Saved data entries

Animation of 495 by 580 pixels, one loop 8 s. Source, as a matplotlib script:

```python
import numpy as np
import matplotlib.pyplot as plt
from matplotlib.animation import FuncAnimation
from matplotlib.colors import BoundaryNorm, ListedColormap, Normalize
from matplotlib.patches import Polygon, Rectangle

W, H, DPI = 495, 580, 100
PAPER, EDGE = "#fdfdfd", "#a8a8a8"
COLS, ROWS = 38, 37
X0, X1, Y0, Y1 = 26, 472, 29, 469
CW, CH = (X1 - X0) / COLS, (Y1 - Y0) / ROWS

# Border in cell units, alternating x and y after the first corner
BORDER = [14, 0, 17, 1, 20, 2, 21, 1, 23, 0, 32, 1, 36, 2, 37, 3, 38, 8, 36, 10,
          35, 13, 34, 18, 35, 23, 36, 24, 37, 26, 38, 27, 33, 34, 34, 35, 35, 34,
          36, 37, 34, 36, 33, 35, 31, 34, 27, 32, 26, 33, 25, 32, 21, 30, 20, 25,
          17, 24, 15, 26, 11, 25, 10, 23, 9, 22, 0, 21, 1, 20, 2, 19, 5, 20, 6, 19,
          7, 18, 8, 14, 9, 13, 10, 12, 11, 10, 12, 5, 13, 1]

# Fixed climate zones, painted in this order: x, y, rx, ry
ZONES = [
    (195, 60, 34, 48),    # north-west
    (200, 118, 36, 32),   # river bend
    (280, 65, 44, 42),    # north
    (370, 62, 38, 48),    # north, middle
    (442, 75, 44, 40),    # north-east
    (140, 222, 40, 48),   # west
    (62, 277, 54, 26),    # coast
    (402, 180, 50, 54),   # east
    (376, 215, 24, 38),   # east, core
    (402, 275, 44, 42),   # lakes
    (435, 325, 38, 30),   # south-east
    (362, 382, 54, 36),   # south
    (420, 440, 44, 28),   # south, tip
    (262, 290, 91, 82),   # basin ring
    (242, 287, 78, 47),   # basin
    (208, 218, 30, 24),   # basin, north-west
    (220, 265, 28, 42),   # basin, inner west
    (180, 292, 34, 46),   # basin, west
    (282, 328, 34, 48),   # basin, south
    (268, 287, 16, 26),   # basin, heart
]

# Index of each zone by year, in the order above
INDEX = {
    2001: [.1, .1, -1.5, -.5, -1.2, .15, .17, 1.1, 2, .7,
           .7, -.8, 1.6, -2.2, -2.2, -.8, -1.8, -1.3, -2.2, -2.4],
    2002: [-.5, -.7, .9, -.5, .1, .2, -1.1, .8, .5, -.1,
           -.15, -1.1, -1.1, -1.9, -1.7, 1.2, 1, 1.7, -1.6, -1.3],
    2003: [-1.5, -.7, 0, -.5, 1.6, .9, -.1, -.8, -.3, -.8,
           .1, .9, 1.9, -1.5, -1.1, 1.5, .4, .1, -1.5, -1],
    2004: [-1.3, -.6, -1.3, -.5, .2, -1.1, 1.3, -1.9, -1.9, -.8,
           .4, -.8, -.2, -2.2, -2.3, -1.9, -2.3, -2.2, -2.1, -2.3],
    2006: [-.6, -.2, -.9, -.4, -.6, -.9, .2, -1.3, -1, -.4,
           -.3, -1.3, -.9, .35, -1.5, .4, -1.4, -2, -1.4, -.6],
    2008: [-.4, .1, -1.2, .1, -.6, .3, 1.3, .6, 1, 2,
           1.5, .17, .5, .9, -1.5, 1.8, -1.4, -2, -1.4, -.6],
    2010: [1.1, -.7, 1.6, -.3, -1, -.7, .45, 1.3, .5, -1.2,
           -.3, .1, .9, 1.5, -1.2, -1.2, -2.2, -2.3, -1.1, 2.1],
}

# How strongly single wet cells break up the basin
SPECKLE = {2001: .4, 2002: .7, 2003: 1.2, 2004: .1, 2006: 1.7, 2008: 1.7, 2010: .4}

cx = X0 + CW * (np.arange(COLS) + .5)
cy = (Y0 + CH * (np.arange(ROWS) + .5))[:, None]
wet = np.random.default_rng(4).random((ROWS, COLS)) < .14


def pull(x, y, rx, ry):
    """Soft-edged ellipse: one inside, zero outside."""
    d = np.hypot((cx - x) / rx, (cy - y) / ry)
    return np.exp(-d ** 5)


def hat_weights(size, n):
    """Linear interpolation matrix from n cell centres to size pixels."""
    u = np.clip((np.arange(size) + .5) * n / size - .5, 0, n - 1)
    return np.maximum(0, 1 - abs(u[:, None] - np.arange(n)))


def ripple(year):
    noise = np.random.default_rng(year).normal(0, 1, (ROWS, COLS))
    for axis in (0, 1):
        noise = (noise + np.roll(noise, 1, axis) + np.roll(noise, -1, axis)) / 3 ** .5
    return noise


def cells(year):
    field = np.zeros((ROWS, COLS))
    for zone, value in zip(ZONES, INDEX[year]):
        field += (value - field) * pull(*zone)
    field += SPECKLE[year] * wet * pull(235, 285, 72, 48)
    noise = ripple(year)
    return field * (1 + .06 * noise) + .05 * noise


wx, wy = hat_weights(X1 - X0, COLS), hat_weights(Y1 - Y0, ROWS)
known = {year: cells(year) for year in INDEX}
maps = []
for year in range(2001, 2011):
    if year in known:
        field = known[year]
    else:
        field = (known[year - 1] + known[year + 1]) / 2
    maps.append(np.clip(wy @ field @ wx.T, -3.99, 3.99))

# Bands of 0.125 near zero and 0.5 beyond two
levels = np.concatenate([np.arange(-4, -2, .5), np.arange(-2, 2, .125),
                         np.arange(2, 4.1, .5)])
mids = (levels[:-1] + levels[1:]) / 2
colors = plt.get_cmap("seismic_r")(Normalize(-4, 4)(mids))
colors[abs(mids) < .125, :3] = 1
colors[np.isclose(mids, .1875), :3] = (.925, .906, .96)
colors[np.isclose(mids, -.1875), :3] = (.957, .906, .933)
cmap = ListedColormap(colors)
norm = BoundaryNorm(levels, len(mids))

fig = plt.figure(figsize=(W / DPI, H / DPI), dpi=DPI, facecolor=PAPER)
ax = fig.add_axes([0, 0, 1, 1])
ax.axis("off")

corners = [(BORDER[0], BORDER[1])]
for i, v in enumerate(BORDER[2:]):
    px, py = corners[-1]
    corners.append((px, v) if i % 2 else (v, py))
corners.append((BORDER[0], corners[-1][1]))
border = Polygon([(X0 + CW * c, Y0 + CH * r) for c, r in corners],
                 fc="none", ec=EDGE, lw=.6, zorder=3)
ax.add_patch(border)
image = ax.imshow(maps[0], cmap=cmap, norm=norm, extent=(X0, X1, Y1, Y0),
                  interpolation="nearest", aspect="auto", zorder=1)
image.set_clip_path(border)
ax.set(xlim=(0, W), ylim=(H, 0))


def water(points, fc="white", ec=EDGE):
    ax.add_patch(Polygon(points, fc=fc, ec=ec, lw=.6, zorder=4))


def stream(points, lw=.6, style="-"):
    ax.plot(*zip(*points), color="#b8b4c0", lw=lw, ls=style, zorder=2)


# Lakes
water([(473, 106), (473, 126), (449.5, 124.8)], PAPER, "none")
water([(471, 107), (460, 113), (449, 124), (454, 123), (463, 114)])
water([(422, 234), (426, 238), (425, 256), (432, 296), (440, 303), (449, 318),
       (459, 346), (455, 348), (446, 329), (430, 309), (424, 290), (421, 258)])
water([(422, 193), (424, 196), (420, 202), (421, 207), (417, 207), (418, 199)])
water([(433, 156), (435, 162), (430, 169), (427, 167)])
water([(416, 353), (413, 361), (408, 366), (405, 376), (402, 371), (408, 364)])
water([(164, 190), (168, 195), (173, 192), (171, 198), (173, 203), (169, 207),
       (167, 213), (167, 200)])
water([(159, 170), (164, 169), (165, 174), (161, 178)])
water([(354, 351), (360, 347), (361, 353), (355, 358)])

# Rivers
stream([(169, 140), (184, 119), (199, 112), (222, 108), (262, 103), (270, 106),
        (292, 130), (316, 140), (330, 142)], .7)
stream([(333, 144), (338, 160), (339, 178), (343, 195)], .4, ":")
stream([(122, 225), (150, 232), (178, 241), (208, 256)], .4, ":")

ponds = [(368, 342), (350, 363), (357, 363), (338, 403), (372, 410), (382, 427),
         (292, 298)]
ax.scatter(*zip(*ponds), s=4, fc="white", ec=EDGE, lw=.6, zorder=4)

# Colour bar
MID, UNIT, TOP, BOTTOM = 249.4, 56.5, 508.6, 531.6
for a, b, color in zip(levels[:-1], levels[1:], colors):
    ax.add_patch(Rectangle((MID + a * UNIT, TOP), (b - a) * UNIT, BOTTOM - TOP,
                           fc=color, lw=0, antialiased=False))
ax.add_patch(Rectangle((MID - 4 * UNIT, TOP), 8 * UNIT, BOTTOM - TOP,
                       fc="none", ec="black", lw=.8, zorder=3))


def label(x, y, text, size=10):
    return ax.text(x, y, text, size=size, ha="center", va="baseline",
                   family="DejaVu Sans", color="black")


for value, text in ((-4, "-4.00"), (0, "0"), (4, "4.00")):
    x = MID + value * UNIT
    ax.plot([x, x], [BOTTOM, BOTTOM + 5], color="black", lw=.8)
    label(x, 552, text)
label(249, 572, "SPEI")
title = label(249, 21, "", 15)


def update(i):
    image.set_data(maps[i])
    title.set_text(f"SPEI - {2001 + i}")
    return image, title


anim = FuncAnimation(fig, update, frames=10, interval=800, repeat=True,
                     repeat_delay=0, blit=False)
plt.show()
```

- [Exercise instructions]
Considering the records above, state how many lines contain the word "year", with nothing else in your reply.

- [Finished task]
12